Read the records below. Copy each line where the string "white" occurs.

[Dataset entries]
━━━━━━━━━━

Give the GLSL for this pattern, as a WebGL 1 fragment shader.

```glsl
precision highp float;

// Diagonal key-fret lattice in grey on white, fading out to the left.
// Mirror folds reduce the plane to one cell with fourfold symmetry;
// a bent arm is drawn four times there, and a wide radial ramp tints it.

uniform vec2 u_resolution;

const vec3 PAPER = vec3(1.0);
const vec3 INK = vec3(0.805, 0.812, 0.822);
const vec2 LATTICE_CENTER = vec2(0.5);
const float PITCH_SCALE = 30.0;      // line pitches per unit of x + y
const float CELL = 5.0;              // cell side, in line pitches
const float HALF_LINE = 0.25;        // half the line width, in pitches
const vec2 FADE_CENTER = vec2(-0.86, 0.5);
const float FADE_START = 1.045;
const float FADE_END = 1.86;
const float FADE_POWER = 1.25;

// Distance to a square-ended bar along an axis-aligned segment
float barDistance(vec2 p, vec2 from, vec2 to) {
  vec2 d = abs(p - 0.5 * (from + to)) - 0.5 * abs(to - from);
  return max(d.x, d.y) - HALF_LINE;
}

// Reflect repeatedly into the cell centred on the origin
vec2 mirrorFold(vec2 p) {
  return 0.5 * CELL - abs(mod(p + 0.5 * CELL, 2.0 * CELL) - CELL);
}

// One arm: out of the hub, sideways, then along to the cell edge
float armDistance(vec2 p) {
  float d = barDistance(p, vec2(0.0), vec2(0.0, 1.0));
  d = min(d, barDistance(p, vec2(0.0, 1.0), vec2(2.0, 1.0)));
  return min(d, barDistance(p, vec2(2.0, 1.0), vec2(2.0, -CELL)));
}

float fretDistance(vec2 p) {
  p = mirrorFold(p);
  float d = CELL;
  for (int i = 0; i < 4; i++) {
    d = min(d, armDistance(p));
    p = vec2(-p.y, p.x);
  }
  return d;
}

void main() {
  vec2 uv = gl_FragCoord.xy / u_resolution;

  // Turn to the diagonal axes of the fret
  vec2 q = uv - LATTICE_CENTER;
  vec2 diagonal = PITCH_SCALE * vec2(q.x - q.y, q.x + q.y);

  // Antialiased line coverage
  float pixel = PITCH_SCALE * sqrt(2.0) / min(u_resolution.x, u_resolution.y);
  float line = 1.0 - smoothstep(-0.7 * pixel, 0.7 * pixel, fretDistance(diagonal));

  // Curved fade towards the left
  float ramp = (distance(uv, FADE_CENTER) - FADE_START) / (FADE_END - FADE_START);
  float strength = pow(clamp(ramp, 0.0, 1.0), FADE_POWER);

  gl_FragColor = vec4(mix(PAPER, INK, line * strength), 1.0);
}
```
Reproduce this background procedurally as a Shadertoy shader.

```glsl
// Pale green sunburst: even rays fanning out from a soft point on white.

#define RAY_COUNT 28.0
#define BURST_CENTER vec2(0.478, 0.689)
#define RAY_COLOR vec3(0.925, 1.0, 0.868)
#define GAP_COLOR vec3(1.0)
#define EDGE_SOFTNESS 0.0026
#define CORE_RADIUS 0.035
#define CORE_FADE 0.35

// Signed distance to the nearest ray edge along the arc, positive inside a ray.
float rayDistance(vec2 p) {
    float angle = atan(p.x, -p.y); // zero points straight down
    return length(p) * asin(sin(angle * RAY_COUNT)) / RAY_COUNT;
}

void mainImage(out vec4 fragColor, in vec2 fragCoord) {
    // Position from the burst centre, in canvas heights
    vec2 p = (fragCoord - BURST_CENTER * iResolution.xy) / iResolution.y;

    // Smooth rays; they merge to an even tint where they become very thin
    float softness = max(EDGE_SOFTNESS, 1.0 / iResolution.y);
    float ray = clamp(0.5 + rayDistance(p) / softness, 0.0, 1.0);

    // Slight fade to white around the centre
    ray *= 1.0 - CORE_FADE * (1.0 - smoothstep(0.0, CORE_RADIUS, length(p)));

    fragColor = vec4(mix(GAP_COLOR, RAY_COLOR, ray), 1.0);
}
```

━━━━━━━━━━

● **Exercise response**:
// Diagonal key-fret lattice in grey on white, fading out to the left.
// Pale green sunburst: even rays fanning out from a soft point on white.
    // Slight fade to white around the centre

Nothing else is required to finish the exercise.